(Source records)
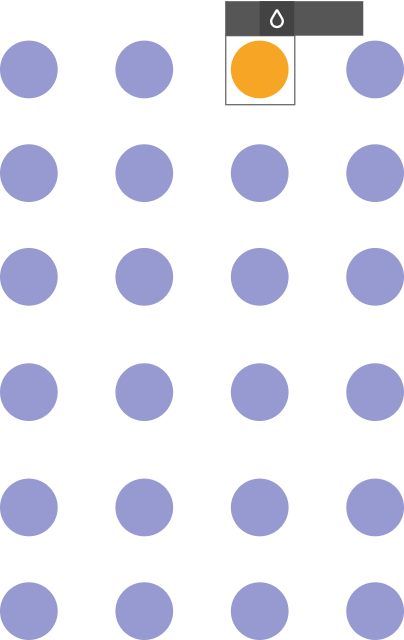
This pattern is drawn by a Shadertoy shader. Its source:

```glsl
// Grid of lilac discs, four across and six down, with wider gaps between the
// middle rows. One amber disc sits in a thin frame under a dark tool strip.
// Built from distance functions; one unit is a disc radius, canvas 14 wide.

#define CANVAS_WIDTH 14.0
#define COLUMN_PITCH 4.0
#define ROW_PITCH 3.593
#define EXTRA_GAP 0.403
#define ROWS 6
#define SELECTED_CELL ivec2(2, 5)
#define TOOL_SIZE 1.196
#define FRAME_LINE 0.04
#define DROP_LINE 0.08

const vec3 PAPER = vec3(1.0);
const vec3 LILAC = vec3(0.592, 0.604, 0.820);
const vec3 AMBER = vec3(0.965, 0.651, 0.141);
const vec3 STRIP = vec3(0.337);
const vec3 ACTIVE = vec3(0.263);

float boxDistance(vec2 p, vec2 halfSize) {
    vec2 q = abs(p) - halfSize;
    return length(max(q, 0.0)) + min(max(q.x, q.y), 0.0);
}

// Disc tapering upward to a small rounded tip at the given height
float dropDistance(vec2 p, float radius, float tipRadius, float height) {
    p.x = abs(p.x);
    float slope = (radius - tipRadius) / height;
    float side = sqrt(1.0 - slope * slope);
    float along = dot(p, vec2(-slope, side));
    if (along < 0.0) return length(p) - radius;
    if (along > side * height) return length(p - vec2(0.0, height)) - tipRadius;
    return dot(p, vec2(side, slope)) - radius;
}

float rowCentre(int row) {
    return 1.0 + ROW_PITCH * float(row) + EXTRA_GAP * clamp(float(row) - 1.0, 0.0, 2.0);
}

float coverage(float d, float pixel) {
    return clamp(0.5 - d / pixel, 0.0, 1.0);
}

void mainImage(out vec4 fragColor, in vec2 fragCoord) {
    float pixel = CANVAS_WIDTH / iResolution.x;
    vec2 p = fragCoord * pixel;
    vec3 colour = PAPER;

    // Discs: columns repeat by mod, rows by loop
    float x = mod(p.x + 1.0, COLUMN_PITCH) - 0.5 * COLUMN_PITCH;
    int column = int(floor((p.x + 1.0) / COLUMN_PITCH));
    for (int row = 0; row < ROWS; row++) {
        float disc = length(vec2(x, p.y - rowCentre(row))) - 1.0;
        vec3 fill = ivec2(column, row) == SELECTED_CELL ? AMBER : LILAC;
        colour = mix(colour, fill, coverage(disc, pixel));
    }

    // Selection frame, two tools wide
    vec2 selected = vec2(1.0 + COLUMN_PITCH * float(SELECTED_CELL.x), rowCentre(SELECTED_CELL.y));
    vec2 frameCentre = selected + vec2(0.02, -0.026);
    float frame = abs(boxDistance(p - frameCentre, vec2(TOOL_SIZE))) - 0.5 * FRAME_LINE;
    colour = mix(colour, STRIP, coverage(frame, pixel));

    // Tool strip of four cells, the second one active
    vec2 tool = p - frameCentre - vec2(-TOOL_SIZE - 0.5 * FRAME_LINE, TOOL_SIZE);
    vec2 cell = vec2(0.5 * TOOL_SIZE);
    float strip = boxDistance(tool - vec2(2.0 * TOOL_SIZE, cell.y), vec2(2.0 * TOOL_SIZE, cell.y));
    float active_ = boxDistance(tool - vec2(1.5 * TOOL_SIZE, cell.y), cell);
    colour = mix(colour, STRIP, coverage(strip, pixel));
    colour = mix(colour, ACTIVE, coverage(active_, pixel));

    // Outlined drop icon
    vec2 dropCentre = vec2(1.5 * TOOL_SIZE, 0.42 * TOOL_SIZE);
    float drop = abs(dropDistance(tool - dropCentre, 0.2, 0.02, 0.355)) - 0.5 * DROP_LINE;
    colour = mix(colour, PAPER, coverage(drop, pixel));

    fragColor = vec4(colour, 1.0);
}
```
--
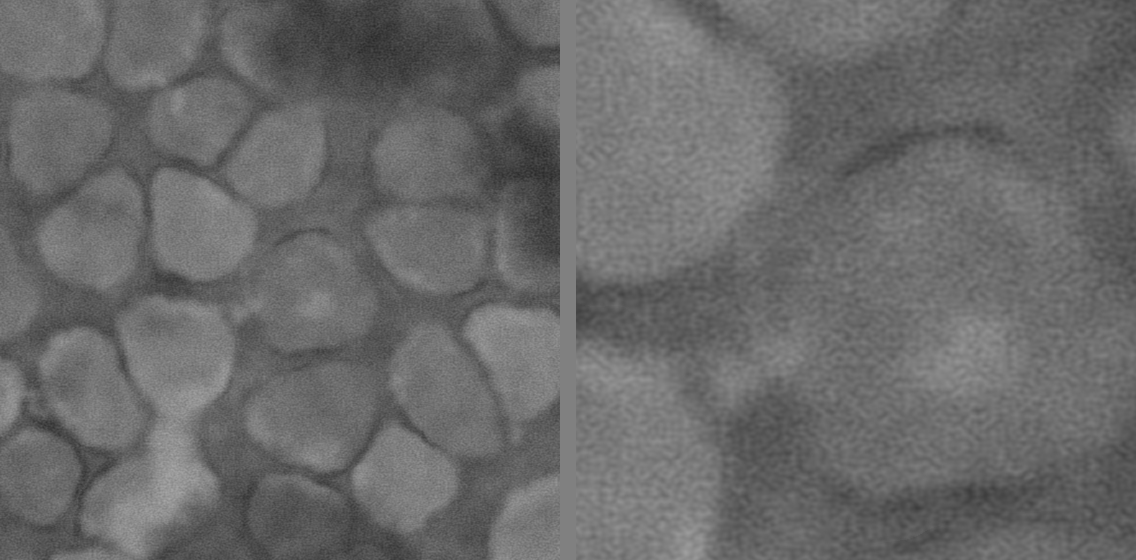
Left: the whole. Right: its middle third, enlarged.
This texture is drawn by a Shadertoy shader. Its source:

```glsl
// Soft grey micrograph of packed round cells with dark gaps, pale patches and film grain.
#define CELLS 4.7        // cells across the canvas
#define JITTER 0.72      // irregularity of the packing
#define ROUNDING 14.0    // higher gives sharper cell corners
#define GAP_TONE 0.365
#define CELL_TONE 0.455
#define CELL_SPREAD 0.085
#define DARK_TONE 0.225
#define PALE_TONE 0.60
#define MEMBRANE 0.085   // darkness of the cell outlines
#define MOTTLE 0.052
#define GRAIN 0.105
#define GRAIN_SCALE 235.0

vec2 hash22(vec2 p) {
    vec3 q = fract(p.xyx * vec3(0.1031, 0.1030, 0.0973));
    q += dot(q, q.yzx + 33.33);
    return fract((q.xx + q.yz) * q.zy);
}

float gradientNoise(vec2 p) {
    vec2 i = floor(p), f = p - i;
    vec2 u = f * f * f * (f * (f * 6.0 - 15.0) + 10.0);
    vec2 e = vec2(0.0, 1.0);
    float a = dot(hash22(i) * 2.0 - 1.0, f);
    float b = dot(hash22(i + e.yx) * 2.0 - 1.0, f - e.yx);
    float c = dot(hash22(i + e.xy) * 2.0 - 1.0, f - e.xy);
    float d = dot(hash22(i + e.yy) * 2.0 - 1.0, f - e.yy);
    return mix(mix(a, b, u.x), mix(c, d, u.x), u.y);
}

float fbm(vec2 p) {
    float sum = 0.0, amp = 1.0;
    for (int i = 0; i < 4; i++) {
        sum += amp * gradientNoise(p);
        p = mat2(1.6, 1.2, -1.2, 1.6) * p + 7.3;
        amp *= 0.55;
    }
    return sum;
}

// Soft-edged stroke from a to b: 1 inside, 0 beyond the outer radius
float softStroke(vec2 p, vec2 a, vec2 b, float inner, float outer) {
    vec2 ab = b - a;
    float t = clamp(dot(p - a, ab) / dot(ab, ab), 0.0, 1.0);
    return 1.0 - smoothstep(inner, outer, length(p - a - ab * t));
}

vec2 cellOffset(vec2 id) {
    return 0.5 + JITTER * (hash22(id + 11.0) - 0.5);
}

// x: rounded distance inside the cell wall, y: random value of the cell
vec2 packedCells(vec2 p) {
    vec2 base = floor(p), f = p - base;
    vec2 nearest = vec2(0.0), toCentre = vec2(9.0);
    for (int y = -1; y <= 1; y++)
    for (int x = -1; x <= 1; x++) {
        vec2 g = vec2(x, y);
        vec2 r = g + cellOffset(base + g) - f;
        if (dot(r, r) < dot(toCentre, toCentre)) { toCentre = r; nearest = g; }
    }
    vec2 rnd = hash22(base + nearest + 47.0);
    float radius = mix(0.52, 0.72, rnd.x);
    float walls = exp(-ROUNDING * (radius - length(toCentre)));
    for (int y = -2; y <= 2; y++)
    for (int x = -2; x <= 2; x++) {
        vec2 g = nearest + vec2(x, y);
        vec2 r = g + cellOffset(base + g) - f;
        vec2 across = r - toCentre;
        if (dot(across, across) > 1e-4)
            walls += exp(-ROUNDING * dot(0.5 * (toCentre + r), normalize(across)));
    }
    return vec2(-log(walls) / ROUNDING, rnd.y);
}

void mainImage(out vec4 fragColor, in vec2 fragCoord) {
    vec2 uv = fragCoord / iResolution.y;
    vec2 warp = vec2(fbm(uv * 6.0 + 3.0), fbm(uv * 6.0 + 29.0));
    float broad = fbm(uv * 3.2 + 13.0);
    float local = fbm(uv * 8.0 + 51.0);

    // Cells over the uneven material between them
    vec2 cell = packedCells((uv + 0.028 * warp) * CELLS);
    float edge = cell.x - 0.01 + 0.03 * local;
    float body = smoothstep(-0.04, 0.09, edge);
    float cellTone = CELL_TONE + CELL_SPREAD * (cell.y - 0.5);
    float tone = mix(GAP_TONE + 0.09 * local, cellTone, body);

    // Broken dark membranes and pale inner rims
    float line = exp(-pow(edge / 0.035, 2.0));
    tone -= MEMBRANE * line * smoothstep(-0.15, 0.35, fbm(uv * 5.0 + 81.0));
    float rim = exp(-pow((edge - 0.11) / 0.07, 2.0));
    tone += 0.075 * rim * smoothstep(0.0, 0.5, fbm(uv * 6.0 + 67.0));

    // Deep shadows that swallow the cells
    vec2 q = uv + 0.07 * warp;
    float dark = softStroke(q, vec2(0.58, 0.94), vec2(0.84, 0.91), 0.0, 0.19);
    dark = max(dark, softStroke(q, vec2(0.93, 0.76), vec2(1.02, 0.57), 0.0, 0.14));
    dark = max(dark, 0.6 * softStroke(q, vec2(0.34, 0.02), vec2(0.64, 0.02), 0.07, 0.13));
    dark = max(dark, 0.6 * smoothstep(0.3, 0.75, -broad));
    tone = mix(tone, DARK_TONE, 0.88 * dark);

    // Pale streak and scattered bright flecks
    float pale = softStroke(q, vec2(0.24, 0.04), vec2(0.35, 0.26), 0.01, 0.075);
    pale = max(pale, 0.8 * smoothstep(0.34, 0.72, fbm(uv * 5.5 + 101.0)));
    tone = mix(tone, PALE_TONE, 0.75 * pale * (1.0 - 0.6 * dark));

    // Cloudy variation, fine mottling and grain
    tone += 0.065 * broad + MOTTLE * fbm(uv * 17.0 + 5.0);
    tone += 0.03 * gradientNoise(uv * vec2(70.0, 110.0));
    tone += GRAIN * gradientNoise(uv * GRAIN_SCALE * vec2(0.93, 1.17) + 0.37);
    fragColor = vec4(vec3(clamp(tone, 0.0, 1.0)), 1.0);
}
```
...
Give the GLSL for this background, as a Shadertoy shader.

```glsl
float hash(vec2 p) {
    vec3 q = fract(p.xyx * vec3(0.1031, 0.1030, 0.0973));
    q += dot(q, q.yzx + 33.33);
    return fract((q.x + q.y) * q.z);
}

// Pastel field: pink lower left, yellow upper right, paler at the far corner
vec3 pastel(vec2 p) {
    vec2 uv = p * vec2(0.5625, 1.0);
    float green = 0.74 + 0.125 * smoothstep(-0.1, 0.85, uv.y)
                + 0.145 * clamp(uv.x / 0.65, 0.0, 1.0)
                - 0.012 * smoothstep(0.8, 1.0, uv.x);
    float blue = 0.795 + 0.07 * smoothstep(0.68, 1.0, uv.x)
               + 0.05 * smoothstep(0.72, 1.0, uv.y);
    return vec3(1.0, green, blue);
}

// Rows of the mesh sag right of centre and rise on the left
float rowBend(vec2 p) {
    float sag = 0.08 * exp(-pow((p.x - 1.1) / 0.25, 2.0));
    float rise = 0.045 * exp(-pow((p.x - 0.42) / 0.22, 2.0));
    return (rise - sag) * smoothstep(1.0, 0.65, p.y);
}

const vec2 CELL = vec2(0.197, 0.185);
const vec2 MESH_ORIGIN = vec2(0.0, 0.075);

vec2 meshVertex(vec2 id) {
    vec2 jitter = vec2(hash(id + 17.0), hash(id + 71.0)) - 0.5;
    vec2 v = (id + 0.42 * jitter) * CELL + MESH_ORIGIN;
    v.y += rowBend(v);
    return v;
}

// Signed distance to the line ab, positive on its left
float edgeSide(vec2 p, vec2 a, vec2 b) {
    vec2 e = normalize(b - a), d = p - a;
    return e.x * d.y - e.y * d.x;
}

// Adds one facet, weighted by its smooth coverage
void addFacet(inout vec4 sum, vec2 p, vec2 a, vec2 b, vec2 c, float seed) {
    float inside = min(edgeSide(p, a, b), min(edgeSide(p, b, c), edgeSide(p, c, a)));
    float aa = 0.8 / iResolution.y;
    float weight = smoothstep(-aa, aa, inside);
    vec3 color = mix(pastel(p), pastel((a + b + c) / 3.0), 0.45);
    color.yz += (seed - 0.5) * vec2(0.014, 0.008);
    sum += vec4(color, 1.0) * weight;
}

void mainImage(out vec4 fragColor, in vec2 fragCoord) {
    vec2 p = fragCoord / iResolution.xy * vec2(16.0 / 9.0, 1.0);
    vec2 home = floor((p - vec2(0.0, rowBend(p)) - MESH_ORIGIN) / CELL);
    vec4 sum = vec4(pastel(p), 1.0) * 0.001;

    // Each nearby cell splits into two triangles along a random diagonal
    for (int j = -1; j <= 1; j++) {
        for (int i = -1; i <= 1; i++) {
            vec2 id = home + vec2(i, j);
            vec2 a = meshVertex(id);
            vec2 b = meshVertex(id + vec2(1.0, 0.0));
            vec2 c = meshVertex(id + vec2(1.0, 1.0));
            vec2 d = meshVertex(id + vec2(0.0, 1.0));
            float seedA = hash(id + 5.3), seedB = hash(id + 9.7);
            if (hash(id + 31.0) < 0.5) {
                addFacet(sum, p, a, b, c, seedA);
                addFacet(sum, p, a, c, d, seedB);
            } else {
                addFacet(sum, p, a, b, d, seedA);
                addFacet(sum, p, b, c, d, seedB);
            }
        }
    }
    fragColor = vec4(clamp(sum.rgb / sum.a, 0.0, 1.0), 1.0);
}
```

▶ What needs to be done:
Go through the data and copy every line that includes "pixel".

▶ Answer below:
float coverage(float d, float pixel) {
    return clamp(0.5 - d / pixel, 0.0, 1.0);
    float pixel = CANVAS_WIDTH / iResolution.x;
    vec2 p = fragCoord * pixel;
        colour = mix(colour, fill, coverage(disc, pixel));
    colour = mix(colour, STRIP, coverage(frame, pixel));
    colour = mix(colour, STRIP, coverage(strip, pixel));
    colour = mix(colour, ACTIVE, coverage(active_, pixel));
    colour = mix(colour, PAPER, coverage(drop, pixel));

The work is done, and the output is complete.